Exercise goal
From the entries, copy out every line in which the word "signal" is found.

Document images with source code:

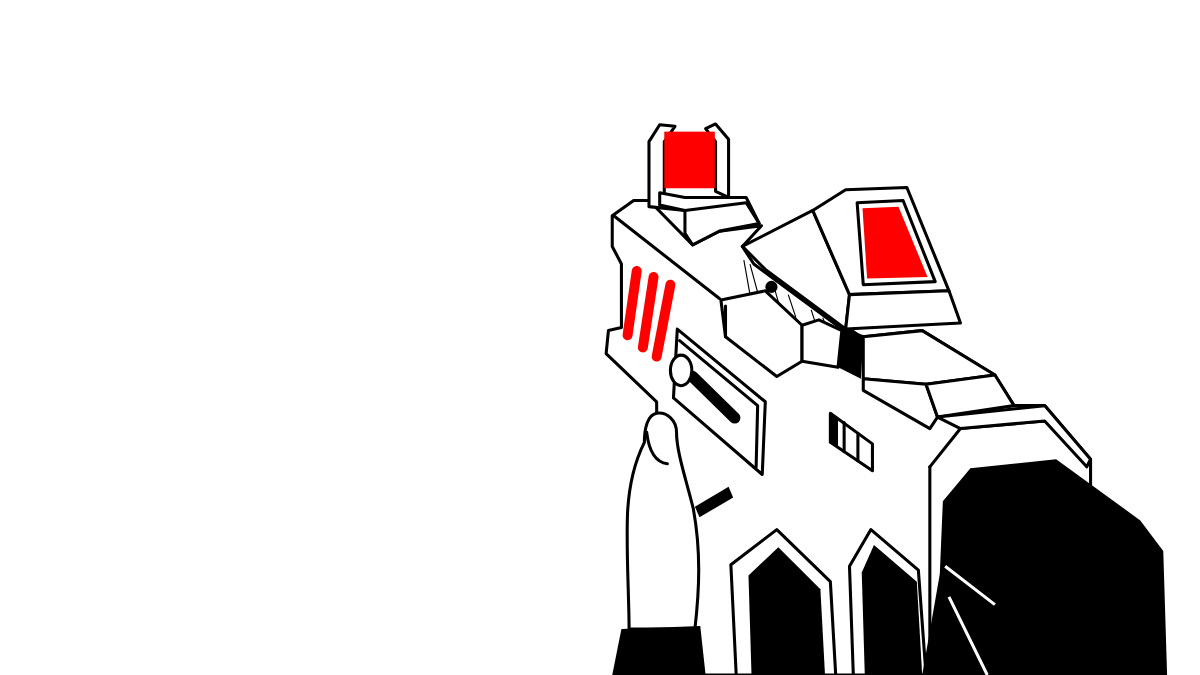
<!DOCTYPE html>
<html lang="en">
<head>
<meta charset="utf-8">
<title>Blaster Viewmodel</title>
<link rel="stylesheet" href="https://fonts.googleapis.com/css2?family=Inter&display=swap">
<style>
  :root {
    --paper: #ffffff;
    --ink: #000000;
    --signal-red: #ff0000;
  }
  html, body {
    margin: 0;
    padding: 0;
    width: 1200px;
    height: 675px;
    overflow: hidden;
    background: var(--paper);
    font-family: "Inter", sans-serif;
  }
  .artboard { display: block; width: 1200px; height: 675px; }
  .outline { fill: var(--paper); stroke: var(--ink); stroke-width: 4; stroke-linejoin: round; }
  .solid { fill: var(--ink); }
  .accent { fill: var(--signal-red); }
  .accent-stroke { stroke: var(--signal-red); stroke-width: 13; stroke-linecap: round; fill: none; }
  .edge { fill: none; stroke: var(--ink); stroke-width: 4; stroke-linejoin: round; stroke-linecap: round; }
  .hatch { fill: none; stroke: var(--ink); stroke-width: 1.5; }
</style>
</head>
<body>
<svg class="artboard" viewBox="0 0 1568 882" role="img" aria-label="First-person view of a hand holding a white sci-fi blaster with red accents">
  <g id="blaster">
    <!-- receiver body -->
    <path id="receiver" class="outline" d="M800 282 L828 262 L848 262 L905 320 L940 302 L995 295 L970 322 L985 345 L1100 430 L1128 440 L1205 432 L1300 490 L1325 530 L1365 530 L1425 600 L1425 882 L960 882 L860 882 L858 525 L792 462 L795 432 L812 428 L812 345 L800 322 Z"/>
    <path class="edge" d="M802 282 L940 390"/>
    <path class="edge" d="M1215 610 L1255 560 L1365 550"/>
    <path class="edge" d="M1215 610 L1215 882"/>

    <!-- rear sight -->
    <g id="rear-sight">
      <path class="outline" d="M848 270 L848 185 L862 163 L882 165 L868 185 L868 255 L895 275 Z"/>
      <path class="outline" d="M952 258 L952 182 L935 162 L922 168 L935 185 L935 250 Z"/>
      <rect class="accent" x="868" y="172" width="66" height="74"/>
      <path class="outline" d="M862 252 L895 258 L975 258 L992 292 L940 302 L905 320 L895 305 L895 275 L862 268 Z"/>
      <path class="edge" d="M895 275 L975 265 L992 292"/>
    </g>

    <!-- dark slot under optic with hatching -->
    <path class="solid" d="M985 345 L1100 430 L1095 480 L1125 495 L1128 440 L1100 420 L1000 355 Z"/>
    <g class="hatch">
      <path d="M972 340 L980 385 M980 345 L990 382 M1010 370 L1020 405 M1030 385 L1040 415 M1060 405 L1068 430 M1075 415 L1085 440"/>
    </g>
    <circle class="solid" cx="1008" cy="375" r="8"/>

    <!-- side hex block -->
    <path class="outline" d="M942 392 L1000 380 L1048 425 L1048 472 L1015 492 L948 440 Z"/>
    <path class="edge" d="M948 440 L948 400"/>
    <path class="outline" d="M1048 425 L1070 418 L1100 432 L1095 480 L1048 472 Z"/>

    <!-- optic -->
    <g id="optic">
      <path class="outline" d="M970 322 L1062 275 L1110 385 L1105 430 L1000 352 Z"/>
      <path class="outline" d="M1062 275 L1105 248 L1185 245 L1240 380 L1110 385 Z"/>
      <path class="outline" d="M1110 385 L1240 380 L1255 422 L1105 430 Z"/>
      <path class="outline" d="M1120 265 L1180 262 L1222 368 L1128 372 Z"/>
      <path class="accent" d="M1127 272 L1174 270 L1212 362 L1133 364 Z"/>
    </g>

    <!-- front rail blocks -->
    <path class="outline" d="M1128 440 L1205 432 L1300 490 L1210 502 L1128 495 Z"/>
    <path class="outline" d="M1128 495 L1210 502 L1225 545 L1215 560 L1128 510 Z"/>
    <path class="outline" d="M1210 502 L1300 490 L1325 530 L1225 545 Z"/>
    <path class="outline" d="M1225 545 L1365 530 L1425 600 L1420 610 L1365 550 L1255 560 Z"/>

    <!-- red stripes -->
    <line class="accent-stroke" x1="832" y1="354" x2="820" y2="438"/>
    <line class="accent-stroke" x1="854" y1="362" x2="840" y2="454"/>
    <line class="accent-stroke" x1="876" y1="372" x2="858" y2="466"/>

    <!-- charging handle -->
    <g id="charging-handle">
      <path class="outline" d="M885 430 L1000 525 L996 620 L880 520 Z"/>
      <path class="edge" d="M888 445 L990 530 L988 610"/>
      <line x1="905" y1="492" x2="960" y2="546" stroke="var(--ink)" stroke-width="15" stroke-linecap="round"/>
      <ellipse class="outline" cx="890" cy="484" rx="14" ry="20"/>
    </g>

    <!-- vents -->
    <path class="outline" d="M1085 540 L1140 580 L1140 615 L1085 578 Z"/>
    <path class="edge" d="M1103 552 L1103 590 M1121 566 L1121 602"/>
    <path class="solid" d="M1085 540 L1095 547 L1095 584 L1085 578 Z"/>
    <path class="solid" d="M908 662 L952 636 L958 650 L914 676 Z"/>

    <!-- magazine wells -->
    <path class="outline" d="M955 738 L1015 692 L1085 760 L1092 882 L962 882 Z"/>
    <path class="solid" d="M978 752 L1017 715 L1072 770 L1078 882 L982 882 Z"/>
    <path class="outline" d="M1110 740 L1138 692 L1200 745 L1210 882 L1115 882 Z"/>
    <path class="solid" d="M1126 748 L1142 712 L1198 760 L1205 882 L1130 882 Z"/>
  </g>

  <!-- support hand -->
  <g id="support-hand">
    <path class="solid" d="M1232 655 L1268 612 L1380 600 L1490 680 L1520 720 L1525 882 L1205 882 L1228 750 Z"/>
    <path fill="none" stroke="var(--paper)" stroke-width="4" d="M1240 780 L1290 882 M1235 740 L1300 790"/>
  </g>

  <!-- trigger hand -->
  <g id="trigger-hand">
    <path class="outline" d="M858 540 C846 542 842 560 842 578 C832 598 822 630 820 670 C818 720 822 780 822 822 L908 822 C914 770 916 720 906 665 C896 625 884 590 884 565 C884 550 872 538 858 540 Z"/>
    <path class="edge" d="M845 565 C848 590 856 604 872 606"/>
    <path class="solid" d="M800 882 L812 822 L915 818 L922 882 Z"/>
  </g>
</svg>
</body>
</html>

Answer box
    --signal-red: #ff0000;
  .accent { fill: var(--signal-red); }
  .accent-stroke { stroke: var(--signal-red); stroke-width: 13; stroke-linecap: round; fill: none; }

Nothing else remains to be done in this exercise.